• _DIRECTIONS FOR THIS TASK_
Working from the records below, repeat exactly the lines starting at the line that contains "220C217 220 225" and ending at the line that contains "221Q279 213 291", inclusive.

[DATA FOR THIS TASK — start]

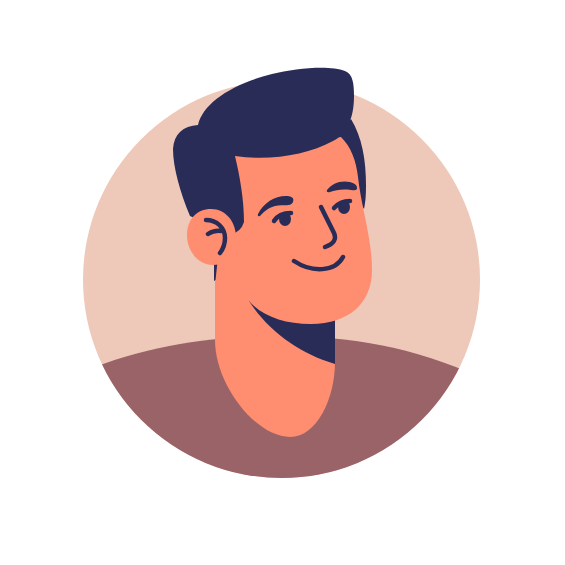
<!DOCTYPE html>
<html lang="en">
<head>
<meta charset="utf-8">
<title>Avatar portrait</title>
<style>
:root {
  --paper: #ffffff;
  --backdrop: #eec8b8;
  --shirt: #996367;
  --skin: #ff8e70;
  --ink: #2a2c58;
}
html, body { margin: 0; height: 100%; overflow: hidden; background: var(--paper); }
.avatar { display: block; width: 565px; height: 565px; }
.backdrop { fill: var(--backdrop); }
.shirt { fill: var(--shirt); }
.skin { fill: var(--skin); }
.ink { fill: var(--ink); }
.stroke { fill: none; stroke: var(--ink); stroke-width: 4.5; stroke-linecap: round; stroke-linejoin: round; }
</style>
</head>
<body>
<svg class="avatar" viewBox="0 0 565 565" role="img" aria-label="Smiling man with dark swept hair in a round frame">
  <defs>
    <clipPath id="frame"><circle cx="281.5" cy="279.5" r="198.5"/></clipPath>
  </defs>

  <circle class="backdrop" cx="281.5" cy="279.5" r="198.5"/>
  <g clip-path="url(#frame)">
    <path class="shirt" d="M70 377C140 346 210 336 281 336C352 336 420 348 490 382V490H70Z"/>
  </g>

  <g id="neck">
    <path class="skin" d="M215 255V340C215 385 256 437 290 437C317 437 335 398 335 362V290Z"/>
    <path class="ink" d="M249 301C268 331 300 354 335 364V310Z"/>
    <path class="ink" d="M214 262L230 259C227 269 222 277 214 281Z"/>
  </g>

  <g id="head">
    <path class="ink" d="M336 134L351 119C362 137 366 160 366 186Q366 200 364 209L352 190Z"/>
    <path class="skin" d="M230 150L341 137C351 147 356 160 358 177C361 206 372 238 372 270C372 303 349 324 311 324C284 324 262 316 249 301L215 285L222 220Z"/>
    <path class="ink" d="M198 125C203 103 232 84 272 74C296 68 330 65 345 71C353 74 354 84 354 96C354 108 352 117 349 123C345 131 341 137 333 141C307 155 270 161 235 156C240 177 244 200 244 222Q241 232 230 235L190 216C180 192 173 167 173 149C174 134 183 126 198 125Z"/>
  </g>

  <g id="ear">
    <path class="skin" d="M211 209C226 209 236 222 236 238C236 254 227 265 213 265C198 265 187 251 187 235C187 219 197 209 211 209Z"/>
    <path class="stroke" d="M206 220C217 220 225 228 225 238C225 244 223 249 220 253M208 234Q214 230 221 231"/>
  </g>

  <g id="face">
    <path class="ink" d="M258 214C264 202 276 195 288 196Q295 197 293 202C291 207 284 204 275 206C267 208 263 213 260 216Q257 217 258 214Z"/>
    <path class="ink" d="M327 190C332 183 341 180 350 182Q358 184 357 189Q356 191 351 190C342 189 336 190 330 192Q326 193 327 190Z"/>
    <path class="stroke" d="M274 221Q279 213 291 213M334 208Q340 201 350 201"/>
    <ellipse class="ink" cx="285" cy="219" rx="6" ry="7"/>
    <ellipse class="ink" cx="344" cy="207" rx="6" ry="7"/>
    <path class="stroke" d="M321 207L334 233C337 240 333 244 325 247"/>
    <path class="stroke" d="M294 261C312 273 335 272 343 257"/>
  </g>
</svg>
</body>
</html>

[DATA FOR THIS TASK — finish]

• _SOLUTION TO THIS PROBLEM_
    <path class="stroke" d="M206 220C217 220 225 228 225 238C225 244 223 249 220 253M208 234Q214 230 221 231"/>
  </g>

  <g id="face">
    <path class="ink" d="M258 214C264 202 276 195 288 196Q295 197 293 202C291 207 284 204 275 206C267 208 263 213 260 216Q257 217 258 214Z"/>
    <path class="ink" d="M327 190C332 183 341 180 350 182Q358 184 357 189Q356 191 351 190C342 189 336 190 330 192Q326 193 327 190Z"/>
    <path class="stroke" d="M274 221Q279 213 291 213M334 208Q340 201 350 201"/>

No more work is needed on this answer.